Low prices due in part to the fact that the former army chief may not have excavated artifacts legally.
A total of 165 archaeological artifacts collected by Moshe Dayan will be auctioned off Sunday morning at a small auction house in the U.S., but prices are being kept down in part because the former general and chief of staff may not have excavated them legally.
The items are part of 200 glass and pottery vessels from the collection of Irving Bernstein, a United Jewish Appeal leader who was close to Dayan before he died in 1981.
According to Bernstein's heirs, who initiated the auction, Dayan sold or gave Bernstein the items.
As far as was known, Dayan left his private collection to his second wife Rachel, who sold it in 1986 to the Israel Museum for $1 million. Rachel Dayan said at the time she kept 15 items. The sale was widely criticized because many of the items were obtained illegally. The late archaeologist Yigal Shiloh said that selling the items to the museum was tantamount to approving the robbery of antiquities.

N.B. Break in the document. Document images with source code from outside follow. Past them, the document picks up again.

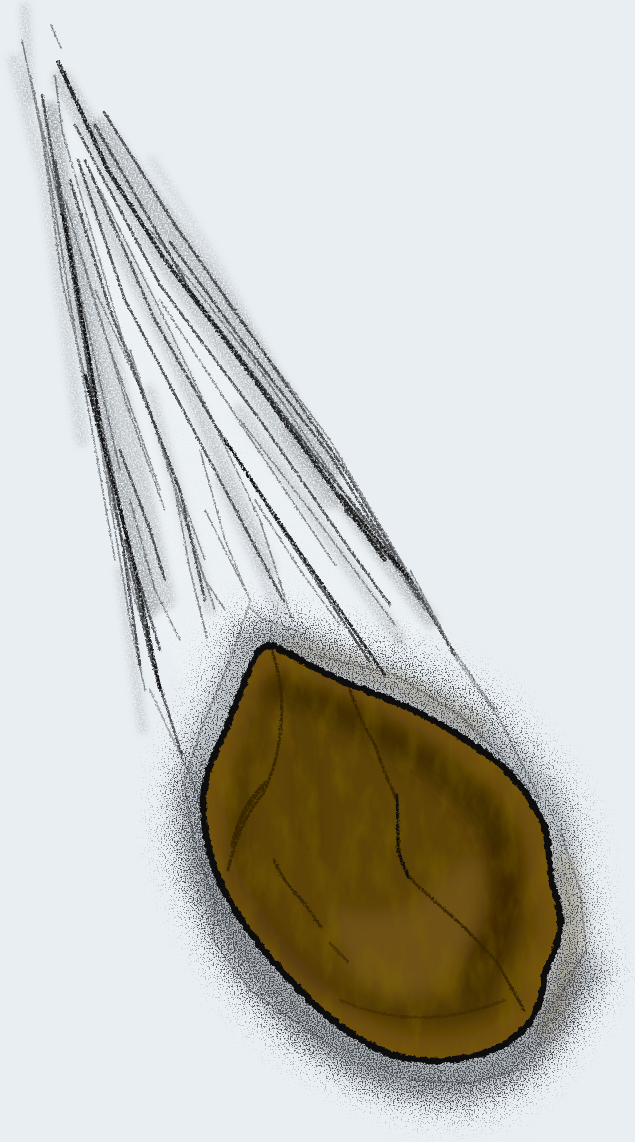
<!DOCTYPE html>
<html lang="en">
<head>
<meta charset="utf-8">
<title>Falling meteor</title>
<style>
:root {
  --sky: #e8eef2;
  --mist: #f0f4f7;
  --ink: #0d0d0e;
  --charcoal: #29292b;
  --ash: #85898c;
  --rock: #5c4206;
  --rock-light: #705011;
  --rock-glow: #74551a;
  --rock-dark: #392603;
  --ochre: #8a7038;
}
html, body { margin: 0; height: 100%; overflow: hidden; background: var(--sky); }
.artwork { display: block; width: 635px; height: 1142px; background: var(--sky); }
.line { fill: none; stroke-linecap: round; stroke-linejoin: round; }
.smear { stroke: var(--ash); }
.fine { stroke: var(--charcoal); stroke-width: 1.6; opacity: .55; }
.medium { stroke: var(--charcoal); stroke-width: 2.6; opacity: .8; }
.bold { stroke: var(--ink); stroke-width: 4; opacity: .9; }
.halo { stroke: var(--charcoal); stroke-width: 1.8; opacity: .4; }
.crack { stroke: var(--rock-dark); stroke-width: 3; }
.outline { stroke: var(--ink); stroke-width: 6.5; }
</style>
</head>
<body>
<svg class="artwork" viewBox="0 0 635 1142" role="img" aria-label="Charcoal drawing of a brown meteor falling with a long streaked tail">
  <defs>
    <filter id="dust" filterUnits="userSpaceOnUse" x="0" y="0" width="635" height="1142">
      <feGaussianBlur in="SourceGraphic" stdDeviation="16" result="cloud"/>
      <feTurbulence type="fractalNoise" baseFrequency=".75" numOctaves="2" seed="4"/>
      <feColorMatrix values="0 0 0 0 0  0 0 0 0 0  0 0 0 0 0  0 0 0 2.6 -.8" result="grain"/>
      <feComposite in="cloud" in2="grain" operator="arithmetic" k2="1" k3="1" k4="-1"/>
      <feColorMatrix values="0 0 0 0 .06  0 0 0 0 .065  0 0 0 0 .075  0 0 0 2.2 0"/>
    </filter>
    <filter id="smudge" filterUnits="userSpaceOnUse" x="0" y="0" width="635" height="1142">
      <feGaussianBlur in="SourceGraphic" stdDeviation="3" result="soft"/>
      <feTurbulence type="fractalNoise" baseFrequency=".6" numOctaves="2" seed="9"/>
      <feColorMatrix values="0 0 0 0 0  0 0 0 0 0  0 0 0 0 0  0 0 0 3 -.8"/>
      <feComposite in="soft" operator="in" in2="SourceAlpha" result="unused"/>
      <feTurbulence type="fractalNoise" baseFrequency=".6" numOctaves="2" seed="9"/>
      <feColorMatrix values="0 0 0 0 0  0 0 0 0 0  0 0 0 0 0  0 0 0 3 -.8" result="paper"/>
      <feComposite in="soft" in2="paper" operator="in"/>
    </filter>
    <filter id="pencil" filterUnits="userSpaceOnUse" x="0" y="0" width="635" height="1142">
      <feTurbulence type="fractalNoise" baseFrequency=".45" numOctaves="2" seed="2" result="noise"/>
      <feDisplacementMap in="SourceGraphic" in2="noise" scale="3" xChannelSelector="R" yChannelSelector="G" result="rough"/>
      <feColorMatrix in="noise" values="0 0 0 0 0  0 0 0 0 0  0 0 0 0 0  0 0 0 3 -.5" result="tooth"/>
      <feComposite in="rough" in2="tooth" operator="in"/>
    </filter>
    <filter id="brush" filterUnits="userSpaceOnUse" x="0" y="0" width="635" height="1142">
      <feTurbulence type="fractalNoise" baseFrequency=".18" numOctaves="2" seed="6"/>
      <feDisplacementMap in="SourceGraphic" scale="5" xChannelSelector="R" yChannelSelector="G"/>
    </filter>
    <filter id="blur" filterUnits="userSpaceOnUse" x="0" y="0" width="635" height="1142">
      <feGaussianBlur stdDeviation="9"/>
    </filter>
    <filter id="texture" filterUnits="userSpaceOnUse" x="190" y="630" width="390" height="450">
      <feTurbulence type="fractalNoise" baseFrequency=".05 .02" numOctaves="4" seed="12"/>
      <feColorMatrix values="0 0 0 0 .2  0 0 0 0 .13  0 0 0 0 0  0 0 0 2.4 -1"/>
      <feComposite in2="SourceAlpha" operator="in"/>
    </filter>
    <path id="rock-shape" d="M275 647C268 643 258 648 253 661C243 685 232 716 220 742C207 769 202 788 203 808C205 842 214 874 228 898C244 927 267 956 296 986C320 1012 348 1034 376 1048C396 1058 416 1061 438 1061C463 1059 488 1055 508 1042C525 1031 536 1016 541 997C545 985 542 975 549 963C556 950 562 934 560 914C558 896 549 884 550 866C549 852 548 838 544 825C536 807 525 790 511 775C494 757 468 741 442 725C414 709 383 696 351 685C324 674 300 659 275 647Z"/>
    <clipPath id="rock-clip"><use href="#rock-shape"/></clipPath>
  </defs>

  <g id="tail-smears" class="line smear" filter="url(#smudge)">
    <path d="M58 75L440 625L375 670L190 700L140 600Z" fill="var(--mist)" stroke="none" opacity=".7"/>
    <path d="M25 8L30 100" stroke-width="10" opacity=".3"/>
    <path d="M14 60L45 180L82 440" stroke-width="13" opacity=".26"/>
    <path d="M62 80L150 240L330 500" stroke-width="20" opacity=".45"/>
    <path d="M100 130L200 270L330 470" stroke-width="24" opacity=".55"/>
    <path d="M152 160L215 260L268 358" stroke-width="9" opacity=".22"/>
    <path d="M50 110L85 330L150 610" stroke-width="17" opacity=".65"/>
    <path d="M75 220L130 440L165 600" stroke-width="22" opacity=".4"/>
    <path d="M85 180L180 370L270 570" stroke-width="15" opacity=".4"/>
    <path d="M150 390L210 610" stroke-width="12" opacity=".32"/>
    <path d="M120 570L143 730" stroke-width="9" opacity=".3"/>
    <path d="M240 410L400 640" stroke-width="14" opacity=".35"/>
    <path d="M290 430L430 620" stroke-width="16" opacity=".5"/>
    <path d="M220 480L280 610" stroke-width="14" opacity=".28"/>
  </g>

  <g id="dust-cloud" fill="none" stroke-linejoin="round" stroke-linecap="round">
    <g filter="url(#blur)">
      <use href="#rock-shape" stroke="#70777d" stroke-width="46" opacity=".35"/>
      <path d="M210 860Q225 960 330 1040T530 1050L585 970" stroke="#6d747a" stroke-width="34" opacity=".3"/>
      <path d="M560 860Q590 940 545 1030" stroke="var(--ochre)" stroke-width="16" opacity=".45"/>
      <path d="M285 645Q390 670 480 730" stroke="var(--ochre)" stroke-width="14" opacity=".4"/>
    </g>
    <g filter="url(#dust)" stroke="#000">
      <use href="#rock-shape" stroke-width="84" opacity=".5"/>
      <path d="M205 780Q190 870 235 960Q290 1040 390 1080T540 1050L595 975" stroke-width="46" opacity=".5"/>
      <path d="M240 630L400 655L500 715" stroke-width="40" opacity=".32"/>
    </g>
  </g>

  <g id="tail-lines" class="line" filter="url(#pencil)">
    <g class="fine">
      <path d="M51 25L61 48"/>
      <path d="M22 40L45 150L75 330"/>
      <path d="M30 75L70 250L120 470"/>
      <path d="M55 75L62 130L120 330L205 560"/>
      <path d="M40 120L62 280L100 440L130 620L145 690"/>
      <path d="M45 150L78 350L115 560"/>
      <path d="M65 200L100 320L160 490"/>
      <path d="M80 250L125 400L165 510"/>
      <path d="M95 290L150 410L205 580L225 610"/>
      <path d="M130 350L185 520L215 610"/>
      <path d="M175 490L190 570L207 638"/>
      <path d="M200 450L225 540L250 600"/>
      <path d="M205 510L245 590"/>
      <path d="M100 190L165 320L260 520L292 620"/>
      <path d="M160 300L245 430L335 565"/>
      <path d="M240 420L310 510L395 625"/>
      <path d="M255 500L300 570L340 625"/>
      <path d="M150 230L260 370L370 530L425 610"/>
      <path d="M225 300L330 440L430 610"/>
      <path d="M105 470L135 600L158 670"/>
      <path d="M130 500L155 590L180 640"/>
      <path d="M410 570L450 645L495 710"/>
    </g>
    <g class="medium">
      <path d="M42 95L60 200L92 390L122 540L140 665"/>
      <path d="M55 160L75 270L96 400L130 550L160 650"/>
      <path d="M70 180L110 310L180 490L205 600"/>
      <path d="M78 160L125 300L220 480L284 602"/>
      <path d="M85 160L155 320L215 425L283 530L370 662"/>
      <path d="M104 112L175 225L262 350L345 470L440 630"/>
      <path d="M75 125L160 285L260 420L350 550L390 605"/>
      <path d="M170 242L245 345L330 455L420 600"/>
      <path d="M95 125L190 290L310 450L390 550"/>
      <path d="M125 540L150 655L182 755"/>
      <path d="M120 450L150 530L165 580"/>
      <path d="M345 510L410 580L455 655"/>
    </g>
    <g class="bold">
      <path d="M58 62L108 170L165 260L235 353L320 470L385 560"/>
      <path d="M85 375L105 450L134 565L160 690" stroke-width="3.5"/>
      <path d="M225 440L288 535L385 675" stroke-width="3"/>
      <path d="M63 215L88 350L100 420" stroke-width="3"/>
      <path d="M340 495L410 580" stroke-width="3.5"/>
    </g>
  </g>

  <g id="halo-lines" class="line halo" filter="url(#pencil)">
    <path d="M250 602L232 655L200 732L184 782L195 850L215 900L213 940L250 990L330 1045"/>
    <path d="M248 606L262 619L300 632"/>
    <path d="M150 690L185 765L205 810"/>
    <path d="M315 655L395 675L460 715L500 755L537 798"/>
    <path d="M560 830L580 890L586 950L558 1000"/>
    <path d="M410 1080L470 1083L520 1070"/>
    <path d="M450 650L500 720L540 800"/>
  </g>

  <g id="meteor">
    <use href="#rock-shape" fill="var(--rock)"/>
    <g clip-path="url(#rock-clip)">
      <g class="line" filter="url(#blur)">
        <use href="#rock-shape" stroke="var(--rock-light)" stroke-width="44"/>
        <path d="M325 905Q390 930 430 890T480 860Q490 930 450 975T350 970Z" fill="var(--rock-glow)" opacity=".75"/>
        <path d="M280 685Q370 720 430 760Q510 815 507 880Q505 940 475 985" stroke="var(--rock-dark)" stroke-width="32" opacity=".8"/>
        <path d="M500 850Q520 910 480 955" stroke="var(--rock-dark)" stroke-width="30" opacity=".7"/>
        <path d="M262 690Q240 760 232 860Q270 955 345 1000Q410 1030 490 1005" stroke="var(--rock-dark)" stroke-width="15" opacity=".6"/>
        <path d="M305 725L312 850" stroke="var(--rock-dark)" stroke-width="10" opacity=".35"/>
      </g>
      <use href="#rock-shape" filter="url(#texture)" opacity=".4"/>
      <g class="line crack" filter="url(#pencil)">
        <path d="M272 650Q285 690 281 725Q278 765 262 795Q240 820 228 870"/>
        <path d="M266 783Q240 808 233 845" stroke-width="5"/>
        <path d="M350 690Q360 720 375 745Q385 775 397 800L399 848Q400 870 418 886L465 928L497 962L524 1010"/>
        <path d="M397 795L398 850L408 877" stroke="var(--ink)" stroke-width="2.5"/>
        <path d="M274 860Q285 885 302 900L321 927"/>
        <path d="M330 943L348 962" opacity=".7"/>
        <path d="M340 1000Q420 1035 505 1000" opacity=".5"/>
      </g>
    </g>
    <use href="#rock-shape" class="line outline" filter="url(#brush)"/>
  </g>
</svg>
</body>
</html>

The head of the Thomaston Place auction house in Maine, Kaja Veilleux, told Haaretz yesterday that interest in the sale had not been great. The price of several items, some bearing labels in Dayan's own handwriting, were being offered at relatively low starting prices of a few hundred to a few thousand dollars. Veilleux said prices were low because the items in question were not particularly rare or expensive. He said items would be sold even if the highest price offered was only $100.

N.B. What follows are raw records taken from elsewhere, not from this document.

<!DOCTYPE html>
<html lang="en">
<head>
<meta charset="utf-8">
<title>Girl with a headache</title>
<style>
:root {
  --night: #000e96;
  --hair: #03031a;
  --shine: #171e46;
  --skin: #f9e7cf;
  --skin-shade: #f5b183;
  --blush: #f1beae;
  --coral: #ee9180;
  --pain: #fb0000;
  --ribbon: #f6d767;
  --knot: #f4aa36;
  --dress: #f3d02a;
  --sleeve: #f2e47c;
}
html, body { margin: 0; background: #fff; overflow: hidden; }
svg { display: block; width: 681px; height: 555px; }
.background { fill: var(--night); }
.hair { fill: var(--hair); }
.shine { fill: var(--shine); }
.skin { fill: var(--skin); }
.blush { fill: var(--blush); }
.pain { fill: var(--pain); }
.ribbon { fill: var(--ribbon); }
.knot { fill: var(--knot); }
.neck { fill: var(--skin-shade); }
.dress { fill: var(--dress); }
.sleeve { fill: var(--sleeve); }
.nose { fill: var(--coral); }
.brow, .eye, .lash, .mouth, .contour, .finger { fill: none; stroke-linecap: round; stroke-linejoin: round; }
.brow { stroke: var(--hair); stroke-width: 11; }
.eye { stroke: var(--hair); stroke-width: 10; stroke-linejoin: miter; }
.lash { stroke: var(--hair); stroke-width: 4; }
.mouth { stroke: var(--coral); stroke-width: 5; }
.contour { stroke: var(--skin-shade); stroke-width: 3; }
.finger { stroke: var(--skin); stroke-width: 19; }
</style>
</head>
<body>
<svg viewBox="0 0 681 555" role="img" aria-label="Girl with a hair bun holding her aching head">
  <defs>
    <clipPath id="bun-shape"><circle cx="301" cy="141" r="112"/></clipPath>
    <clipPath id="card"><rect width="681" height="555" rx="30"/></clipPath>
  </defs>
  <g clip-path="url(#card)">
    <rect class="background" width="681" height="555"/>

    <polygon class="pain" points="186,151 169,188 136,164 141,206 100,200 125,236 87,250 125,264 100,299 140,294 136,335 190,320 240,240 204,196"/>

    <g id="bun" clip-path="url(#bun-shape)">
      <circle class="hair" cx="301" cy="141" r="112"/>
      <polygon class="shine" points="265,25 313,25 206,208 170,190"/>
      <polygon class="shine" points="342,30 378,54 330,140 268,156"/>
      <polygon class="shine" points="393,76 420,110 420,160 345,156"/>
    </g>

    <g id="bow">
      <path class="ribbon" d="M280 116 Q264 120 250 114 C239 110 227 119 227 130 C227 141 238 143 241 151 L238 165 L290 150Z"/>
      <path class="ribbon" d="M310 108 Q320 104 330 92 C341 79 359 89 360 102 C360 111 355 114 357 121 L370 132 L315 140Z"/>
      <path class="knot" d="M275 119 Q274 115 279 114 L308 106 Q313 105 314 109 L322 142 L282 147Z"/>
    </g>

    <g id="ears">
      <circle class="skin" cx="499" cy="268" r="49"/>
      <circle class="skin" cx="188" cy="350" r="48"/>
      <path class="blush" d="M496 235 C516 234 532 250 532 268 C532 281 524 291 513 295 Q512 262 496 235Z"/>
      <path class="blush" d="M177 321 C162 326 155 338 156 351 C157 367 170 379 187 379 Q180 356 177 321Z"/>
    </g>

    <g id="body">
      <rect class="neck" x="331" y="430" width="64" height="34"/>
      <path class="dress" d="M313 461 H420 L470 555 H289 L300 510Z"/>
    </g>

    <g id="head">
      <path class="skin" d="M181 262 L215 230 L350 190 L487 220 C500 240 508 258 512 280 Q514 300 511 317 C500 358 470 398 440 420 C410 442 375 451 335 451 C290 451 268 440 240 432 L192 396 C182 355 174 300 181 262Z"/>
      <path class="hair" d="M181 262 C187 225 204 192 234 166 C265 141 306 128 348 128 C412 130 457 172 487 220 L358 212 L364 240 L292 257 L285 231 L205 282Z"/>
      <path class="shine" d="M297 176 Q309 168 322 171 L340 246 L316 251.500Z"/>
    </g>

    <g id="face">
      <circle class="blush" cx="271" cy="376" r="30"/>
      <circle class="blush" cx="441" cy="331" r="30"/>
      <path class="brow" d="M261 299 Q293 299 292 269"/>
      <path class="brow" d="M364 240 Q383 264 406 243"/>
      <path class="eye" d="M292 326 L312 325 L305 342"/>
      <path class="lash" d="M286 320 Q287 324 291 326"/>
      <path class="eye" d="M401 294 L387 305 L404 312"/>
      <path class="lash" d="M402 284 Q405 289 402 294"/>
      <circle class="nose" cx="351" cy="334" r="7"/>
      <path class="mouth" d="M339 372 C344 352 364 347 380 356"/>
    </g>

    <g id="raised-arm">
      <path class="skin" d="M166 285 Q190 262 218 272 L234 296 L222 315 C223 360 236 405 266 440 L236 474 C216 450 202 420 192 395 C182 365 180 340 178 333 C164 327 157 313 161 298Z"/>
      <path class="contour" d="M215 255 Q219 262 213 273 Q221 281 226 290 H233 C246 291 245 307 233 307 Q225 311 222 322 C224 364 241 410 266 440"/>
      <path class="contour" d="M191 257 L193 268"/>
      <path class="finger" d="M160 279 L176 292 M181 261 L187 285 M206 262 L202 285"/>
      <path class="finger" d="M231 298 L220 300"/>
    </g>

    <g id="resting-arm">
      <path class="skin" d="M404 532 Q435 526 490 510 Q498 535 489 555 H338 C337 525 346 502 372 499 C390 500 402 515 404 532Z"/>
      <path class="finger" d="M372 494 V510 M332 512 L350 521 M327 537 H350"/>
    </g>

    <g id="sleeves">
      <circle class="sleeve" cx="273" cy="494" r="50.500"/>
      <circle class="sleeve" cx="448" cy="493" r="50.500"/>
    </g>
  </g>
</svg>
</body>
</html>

An archaeologist, Professor Amos Kloner, told Haaretz that he did not think there was much public interest in items coming from the Dayan collection. "To the best of my knowledge, no artifact in the collection came from a legal excavation, which to my mind considerably reduces their value."
Dayan, whose interest in archaeology stemmed from the bond he felt to the Bible, as was reflected in the title of his book "Living with the Bible," began collecting antiquities in the 1950s. Over 30 years he collected some 1,000 artifacts and placed them in the yard of his home, one of the largest private antiquities collections in the country.

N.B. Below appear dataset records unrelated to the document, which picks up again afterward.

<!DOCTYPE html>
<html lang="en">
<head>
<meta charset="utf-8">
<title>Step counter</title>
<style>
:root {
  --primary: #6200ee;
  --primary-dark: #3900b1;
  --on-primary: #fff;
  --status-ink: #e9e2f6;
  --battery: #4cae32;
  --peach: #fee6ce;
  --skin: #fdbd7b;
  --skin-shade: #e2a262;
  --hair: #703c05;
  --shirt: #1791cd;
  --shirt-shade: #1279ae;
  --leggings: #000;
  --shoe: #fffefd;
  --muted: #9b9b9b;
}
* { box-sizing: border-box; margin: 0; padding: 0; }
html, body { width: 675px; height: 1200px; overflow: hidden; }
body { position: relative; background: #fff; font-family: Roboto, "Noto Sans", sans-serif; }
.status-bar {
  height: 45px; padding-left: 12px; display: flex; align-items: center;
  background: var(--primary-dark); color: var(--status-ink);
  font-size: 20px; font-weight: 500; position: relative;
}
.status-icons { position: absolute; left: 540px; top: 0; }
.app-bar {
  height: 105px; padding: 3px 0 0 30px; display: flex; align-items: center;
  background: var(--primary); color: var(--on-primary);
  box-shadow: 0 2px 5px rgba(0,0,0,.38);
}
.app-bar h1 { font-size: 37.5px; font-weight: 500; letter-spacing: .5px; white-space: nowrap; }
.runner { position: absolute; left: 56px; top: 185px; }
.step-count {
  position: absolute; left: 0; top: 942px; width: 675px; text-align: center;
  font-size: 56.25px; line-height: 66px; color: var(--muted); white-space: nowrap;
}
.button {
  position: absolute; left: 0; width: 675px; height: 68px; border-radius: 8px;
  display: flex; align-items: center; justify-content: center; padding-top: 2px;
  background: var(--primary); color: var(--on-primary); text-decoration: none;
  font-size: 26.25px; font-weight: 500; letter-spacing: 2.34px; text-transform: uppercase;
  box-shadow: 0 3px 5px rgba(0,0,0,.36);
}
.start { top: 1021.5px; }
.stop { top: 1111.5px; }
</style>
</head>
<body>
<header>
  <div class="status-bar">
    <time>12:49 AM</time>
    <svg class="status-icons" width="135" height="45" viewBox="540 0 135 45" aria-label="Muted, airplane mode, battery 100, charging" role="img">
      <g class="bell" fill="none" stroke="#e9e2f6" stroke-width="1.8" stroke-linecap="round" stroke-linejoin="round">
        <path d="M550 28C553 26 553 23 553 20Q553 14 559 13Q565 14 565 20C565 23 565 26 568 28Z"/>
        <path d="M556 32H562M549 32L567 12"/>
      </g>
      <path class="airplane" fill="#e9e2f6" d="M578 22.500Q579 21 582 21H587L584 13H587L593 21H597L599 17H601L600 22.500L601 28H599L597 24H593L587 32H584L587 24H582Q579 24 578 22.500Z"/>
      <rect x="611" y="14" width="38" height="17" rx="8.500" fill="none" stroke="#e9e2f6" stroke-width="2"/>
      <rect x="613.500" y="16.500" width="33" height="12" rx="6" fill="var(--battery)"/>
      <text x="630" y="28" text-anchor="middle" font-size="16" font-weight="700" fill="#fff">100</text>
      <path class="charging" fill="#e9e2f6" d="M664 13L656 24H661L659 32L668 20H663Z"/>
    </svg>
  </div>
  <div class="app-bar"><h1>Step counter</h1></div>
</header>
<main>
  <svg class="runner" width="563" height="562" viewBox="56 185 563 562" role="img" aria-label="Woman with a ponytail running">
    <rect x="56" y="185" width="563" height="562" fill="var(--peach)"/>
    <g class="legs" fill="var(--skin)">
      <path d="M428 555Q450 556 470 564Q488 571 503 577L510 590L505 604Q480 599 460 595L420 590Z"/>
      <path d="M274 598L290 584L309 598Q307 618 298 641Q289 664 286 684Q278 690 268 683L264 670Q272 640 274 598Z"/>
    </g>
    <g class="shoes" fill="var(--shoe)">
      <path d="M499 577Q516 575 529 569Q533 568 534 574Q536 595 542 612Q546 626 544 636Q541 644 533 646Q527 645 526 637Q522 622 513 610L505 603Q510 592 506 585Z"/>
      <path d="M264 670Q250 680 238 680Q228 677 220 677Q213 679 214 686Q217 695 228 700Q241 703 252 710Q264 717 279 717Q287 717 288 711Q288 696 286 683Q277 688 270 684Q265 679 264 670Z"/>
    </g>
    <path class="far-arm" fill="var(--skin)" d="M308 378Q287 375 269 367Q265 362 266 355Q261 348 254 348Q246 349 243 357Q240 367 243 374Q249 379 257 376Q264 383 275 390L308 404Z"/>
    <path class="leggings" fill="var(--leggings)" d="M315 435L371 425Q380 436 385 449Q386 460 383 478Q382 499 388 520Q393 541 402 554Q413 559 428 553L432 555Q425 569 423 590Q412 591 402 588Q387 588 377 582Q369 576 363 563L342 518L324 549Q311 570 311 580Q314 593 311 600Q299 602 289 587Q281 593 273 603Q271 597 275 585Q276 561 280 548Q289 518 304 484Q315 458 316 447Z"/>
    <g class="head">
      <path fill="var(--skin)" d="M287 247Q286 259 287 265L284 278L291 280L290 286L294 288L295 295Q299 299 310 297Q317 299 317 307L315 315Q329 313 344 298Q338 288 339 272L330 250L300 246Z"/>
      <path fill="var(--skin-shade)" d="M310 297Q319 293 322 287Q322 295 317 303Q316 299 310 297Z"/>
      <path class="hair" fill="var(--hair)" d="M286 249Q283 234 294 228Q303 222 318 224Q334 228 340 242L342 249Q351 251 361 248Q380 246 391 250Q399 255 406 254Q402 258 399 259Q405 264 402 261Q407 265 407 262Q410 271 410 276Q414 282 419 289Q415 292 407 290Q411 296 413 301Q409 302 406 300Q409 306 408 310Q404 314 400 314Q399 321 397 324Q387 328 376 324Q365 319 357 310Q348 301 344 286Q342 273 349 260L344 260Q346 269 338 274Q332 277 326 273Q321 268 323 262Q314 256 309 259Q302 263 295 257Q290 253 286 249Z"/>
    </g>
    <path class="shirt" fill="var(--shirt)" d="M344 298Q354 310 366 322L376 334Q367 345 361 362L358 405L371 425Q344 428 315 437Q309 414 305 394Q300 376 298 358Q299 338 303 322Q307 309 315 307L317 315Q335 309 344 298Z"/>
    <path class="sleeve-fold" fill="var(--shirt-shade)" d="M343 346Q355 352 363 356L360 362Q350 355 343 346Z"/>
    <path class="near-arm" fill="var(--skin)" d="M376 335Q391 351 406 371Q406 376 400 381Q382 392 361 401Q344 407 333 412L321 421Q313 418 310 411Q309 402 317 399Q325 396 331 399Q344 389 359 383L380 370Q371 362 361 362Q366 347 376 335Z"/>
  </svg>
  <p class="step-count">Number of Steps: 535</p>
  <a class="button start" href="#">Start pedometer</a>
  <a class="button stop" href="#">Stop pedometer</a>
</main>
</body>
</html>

Among items that were said to have given international importance to the collection were anthropomorphic coffins from Dir al-Balah in the Gaza Strip and a stone mask from the Neolithic period that Dayan said he bought from an antiquities dealer in Hebron.
In 1968, Dayan was seriously injured during an excavation he was conducting at Yazur near Ramle. But he continued his efforts and did not shrink from taking advantage of his position to further his collection. During his terms as general, chief of staff and defense minister, he often used those under his command to collect artifacts.
The Israeli establishment turned a blind eye to his activities, and archaeologists feared confronting him publicly. To those who questioned him, Dayan would say "you should complain to the police."
Many archaeologists, and Dayan's first wife Ruth, said it would have been proper for the collection to have been given to the state for free. The museum said in response that the collection's purchase by private donors prevented its being sold to collectors abroad who would have paid double for it.
According to one of Bernstein's sons, Bernstein, the all-powerful executive vice-president of the UJA from 1971 to 1984, "was a trusted adviser to many of Israel's leaders and is still considered a legendary figure in national and international Jewish affairs." Bernstein died in 1997.
According to Bernstein's biography, which will be distributed to auction participants, "the artifacts have a well-established provenance, having passed through very few hands. They were unearthed and either sold to Mr. Bernstein through a State Authorized Antiquities Dealer in Jerusalem or gifted to him by his close friend, General Moshe Dayan. As a favor to Mr. Bernstein, many of the pieces have been identified, autographed and dated by Dayan himself."
People involved in the sale told Haaretz that Bernstein's sons kept the rarest items for themselves and sold the rest "to make room."